Donald W. Clem, 72, civil engineer

Donald W. Clem, a retired Baltimore civil engineer, died of an infection Wednesday at a hospital in Okeechobee, Fla., where he was visiting his daughter. He was 72.

The Frederick native received a Purple Heart and Bronze Star as a combat infantry squad leader in Europe during World War II.

He graduated from the University of Maryland in 1948 with a degree in civil engineering and went on to design bridges and other structures for the state, with the firm of Rummel Klepper and Kahl, and in the Baltimore City Bureau of Construction Management.

He and his wife, the former Charlotte Young, lived in Northwood, Towson and Riderwood, before moving to the Charlestown Retirement Community in Catonsville.

In addition to his wife, survivors include two sons, the Rev. Donald W. Clem Jr. of Rockville and Reginald E. Clem of Baltimore; his daughter, Cynthia E. Letcher of Okeechobee; and four granddaughters.

Services will be held at 10 a.m. tomorrow in the chapel at Charlestown, 715 Maiden Choice Lane.

Ernestine H. Gardner, 81, homemaker

Ernestine H. Gardner, 81, a homemaker and longtime Riderwood resident, died Tuesday at the Broadmead Retirement Community of complications from a stroke.

Mrs. Gardner was a part-time librarian at Union Memorial Hospital and a city social worker before her 1942 marriage to William Preston Gardner. Her husband, a retired manufacturer's representative, died in 1979.

She was born Ernestine Hoen in Roland Park. Her father, Alfred T. Hoen, was president of the now-defunct A. Hoen and Co., one of the nation's oldest lithographic companies.

She was a 1934 graduate of Roland Park Country School and earned a bachelor's degree from Wellesley College in 1938.

She was a Rider Avenue resident for 35 years before moving to the Cockeysville retirement community in 1992.

She was a member of the Baltimore Museum of Art, Walters Art Gallery, Maryland Historical Society and the L'Hirondelle Club.

She was a longtime member of Brown Memorial Woodbrook Presbyterian Church, 6200 N. Charles St., where a memorial service will be held at 2 p.m. tomorrow.

She is survived by a daughter, Saundra G. Venn of Freeland; and a granddaughter, Martha C. Mercier of Washington.

C. Elmer Nolte Jr., 91, who was associated with F. H. Durkee Enterprises for 70 years and active in Masonic affairs, died of heart failure Nov. 23 at his home in Guilford.

He was an owner of the company that once operated such Baltimore movie houses as the Senator, Boulevard, Belnord, Patterson and Waverly. His family said he was still working for the company at the time of his death.
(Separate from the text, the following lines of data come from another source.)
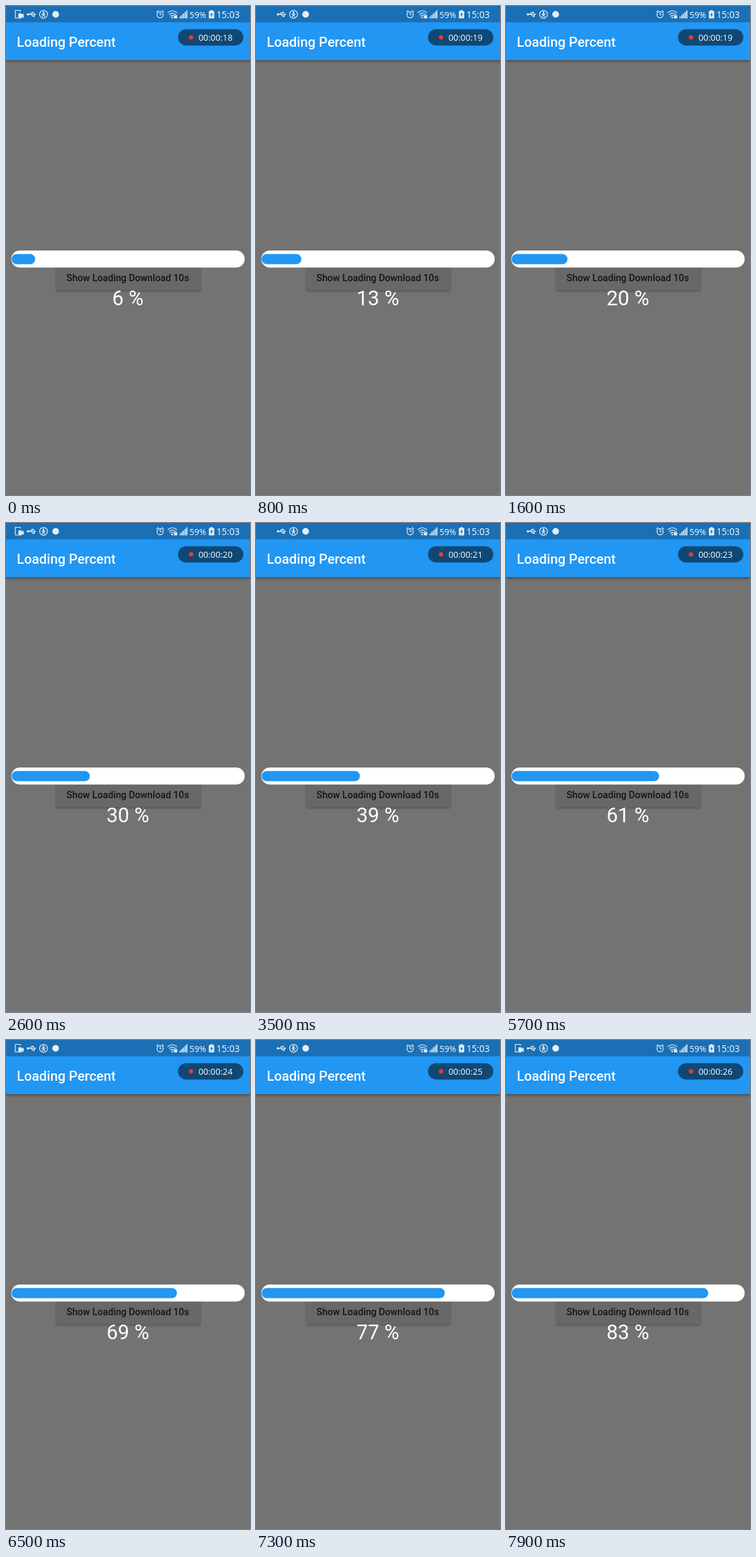
An HTML page for the animation above (8000 ms loop, 366 by 732 pixels).

```html
<!DOCTYPE html>
<html lang="en">
<head>
<meta charset="utf-8">
<title>Loading Percent</title>
<style>
  html, body { margin: 0; width: 100%; height: 100%; overflow: hidden; background: #737373; }
  svg { display: block; width: 100%; height: 100%; }
  text { font-family: Roboto, sans-serif; fill: #fff; }
  .system { font-family: "Open Sans", "Noto Sans", sans-serif; }
  .line { fill: none; stroke: #e3eef7; stroke-width: 1.2; stroke-linecap: round; stroke-linejoin: round; }
  .solid { fill: #e3eef7; }
</style>
</head>
<body>
<svg viewBox="0 0 366 732">
  <defs>
    <linearGradient id="shade" x2="0" y2="1">
      <stop offset="0" stop-opacity=".3"/>
      <stop offset="1" stop-opacity="0"/>
    </linearGradient>
    <filter id="lift" x="-5%" y="-20%" width="110%" height="150%">
      <feDropShadow dx="0" dy="1.5" stdDeviation="1.2" flood-opacity=".3"/>
    </filter>
  </defs>

  <rect width="366" height="732" fill="#737373"/>
  <rect y="81" width="366" height="5" fill="url(#shade)"/>
  <rect width="366" height="81" fill="#2196f3"/>
  <rect width="366" height="24.4" fill="#1a6fb5"/>

  <!-- Status bar, left -->
  <g id="recorder">
    <path class="line" d="M21.5 8V6.5H14V18H18"/>
    <path class="solid" d="M18.5 11H23.5V13L26.5 11.2V18L23.5 16.3V18.5H18.5Z"/>
  </g>
  <g>
    <path class="line" d="M33 12.5H43M35.5 12.5L38 9.8H40M37.5 12.5L40 15.2H41.5"/>
    <circle class="solid" cx="33" cy="12.5" r="1.7"/>
    <path class="solid" d="M42.3 10.7L45.3 12.5L42.3 14.3ZM39.5 8.7H41.7V10.9H39.5ZM40.8 14.1H43V16.3H40.8Z"/>
  </g>
  <g>
    <circle class="line" cx="56.3" cy="12.4" r="5.9" stroke-width="1"/>
    <circle class="solid" cx="56.3" cy="8.9" r="1.2"/>
    <path class="line" d="M56.3 10.5V13L54.3 16.2M56.3 13L58.3 16.2M53.8 12.7L56.3 10.7L58.8 12.7"/>
  </g>
  <circle class="solid" cx="74.5" cy="12.5" r="5"/>

  <!-- Status bar, right -->
  <g class="line">
    <circle cx="231.2" cy="13" r="4.7"/>
    <path d="M231.2 10.2V13H233.4M226 8.7L228.2 6.9M236.4 8.7L234.2 6.9"/>
  </g>
  <g class="line" stroke-width="1.4">
    <path d="M243 9.8Q249.5 4.2 256 9.8M245 12.6Q249.5 8.7 253.5 12.1M247 15.2Q249.5 13 251.5 14.6"/>
    <path d="M253 14.5V13.3Q254.4 11.6 255.8 13.3V14.5" stroke-width="1"/>
  </g>
  <circle class="solid" cx="249.4" cy="17.3" r="1.2"/>
  <rect class="solid" x="252" y="14.3" width="4.8" height="4.2"/>
  <g id="signal" class="solid"></g>
  <text class="system" x="275.3" y="17.5" font-size="12.7">59%</text>
  <path class="solid" d="M306.6 6.3H310V7.6H312.3V18.6H304.3V7.6H306.6Z"/>
  <path d="M309 9L306.2 13.6H308L307.4 17L310.5 12.2H308.6Z" fill="#1a6fb5"/>
  <text class="system" x="315.7" y="17.6" font-size="13.7">15:03</text>

  <!-- App bar -->
  <text x="16.3" y="60.6" font-size="20.3" font-weight="500">Loading Percent</text>
  <rect x="258" y="34.7" width="98" height="24.5" rx="12.25" fill="#104875"/>
  <circle cx="277.5" cy="47" r="3.2" fill="#f43a24"/>
  <text id="timer" class="system" x="288.7" y="51.8" font-size="12.9"></text>

  <!-- Download dialog -->
  <rect x="75" y="389" width="217" height="36.5" rx="2" fill="#676767" filter="url(#lift)"/>
  <text x="90.8" y="412.2" font-size="14.23" font-weight="500" style="fill:#141414">Show Loading Download 10s</text>
  <rect x="8" y="366" width="350" height="25.4" rx="12.7" fill="#fff"/>
  <rect id="bar" x="8.5" y="371.2" height="15.2" rx="7.6" fill="#2196f3"/>
  <text id="percent" x="182.8" y="448.2" font-size="30.5" text-anchor="middle"></text>
</svg>
<script>
  const LOOP = 8000, STEP = 100;
  const BLINKS = [700, 1700, 2700, 3700, 4700, 5800, 6800, 7800];
  const byId = id => document.getElementById(id);
  const recorder = byId("recorder"), timer = byId("timer"), bar = byId("bar"), percent = byId("percent");

  byId("signal").innerHTML = [0, 1, 2, 3, 4].map(i =>
    `<rect x="${260.4 + i * 2.5}" y="${15.8 - i * 2.3}" width="1.7" height="${2.7 + i * 2.3}"/>`).join("");

  // The download starts slightly slower, then gains about 1% per step.
  const progress = t => t < 1600 ? 6.1 + 14.5 * t / 1600 : 20.6 + (t - 1600) * 0.01003;

  function render(time) {
    const t = Math.floor(time % LOOP / STEP) * STEP;
    const p = progress(t);
    const toggles = BLINKS.filter(b => b <= t).length;
    recorder.style.display = toggles % 2 ? "none" : "";
    timer.textContent = "00:00:" + (18 + Math.floor((t + 200) / 1000));
    bar.setAttribute("width", 15 + p * 3.34);
    percent.textContent = Math.floor(p) + " %";
  }

  const start = performance.now();
  function tick() {
    render(performance.now() - start);
    requestAnimationFrame(tick);
  }
  tick();
</script>
</body>
</html>
```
He was a member of the Most Worshipful Hiram Grand Lodge,and in 1928 joined the Boumi Temple. He rose to the Shrine's highest office as 33rd potentate in 1947. He also served on the board of the Shriners Hospital for Crippled Children.

He was a member of First English Lutheran Church and a former treasurer of the Maryland Bible Society. He also served on the boards of Lutheran Hospital of Maryland and was a vice president of Goodwill Industries.

In 1927, he and Charlotte Evans were married. She died in 1995.

He is survived by a brother, August Nolte of Homeland; a nephew; and three nieces.

Services were private.

Beatrice N. Knight, 91, a retired Baltimore teacher, died of heart failure Friday at Roland Park Place.

A teacher for 40 years in public schools in the Curtis Bay area of South Baltimore, she was also a volunteer for the Salvation Army and a longtime member of the Woodbrook Baptist Church.

Baltimore Sun Articles
|
|
|
Please note the green-lined linked article text has been applied commercially without any involvement from our newsroom editors, reporters or any other editorial staff.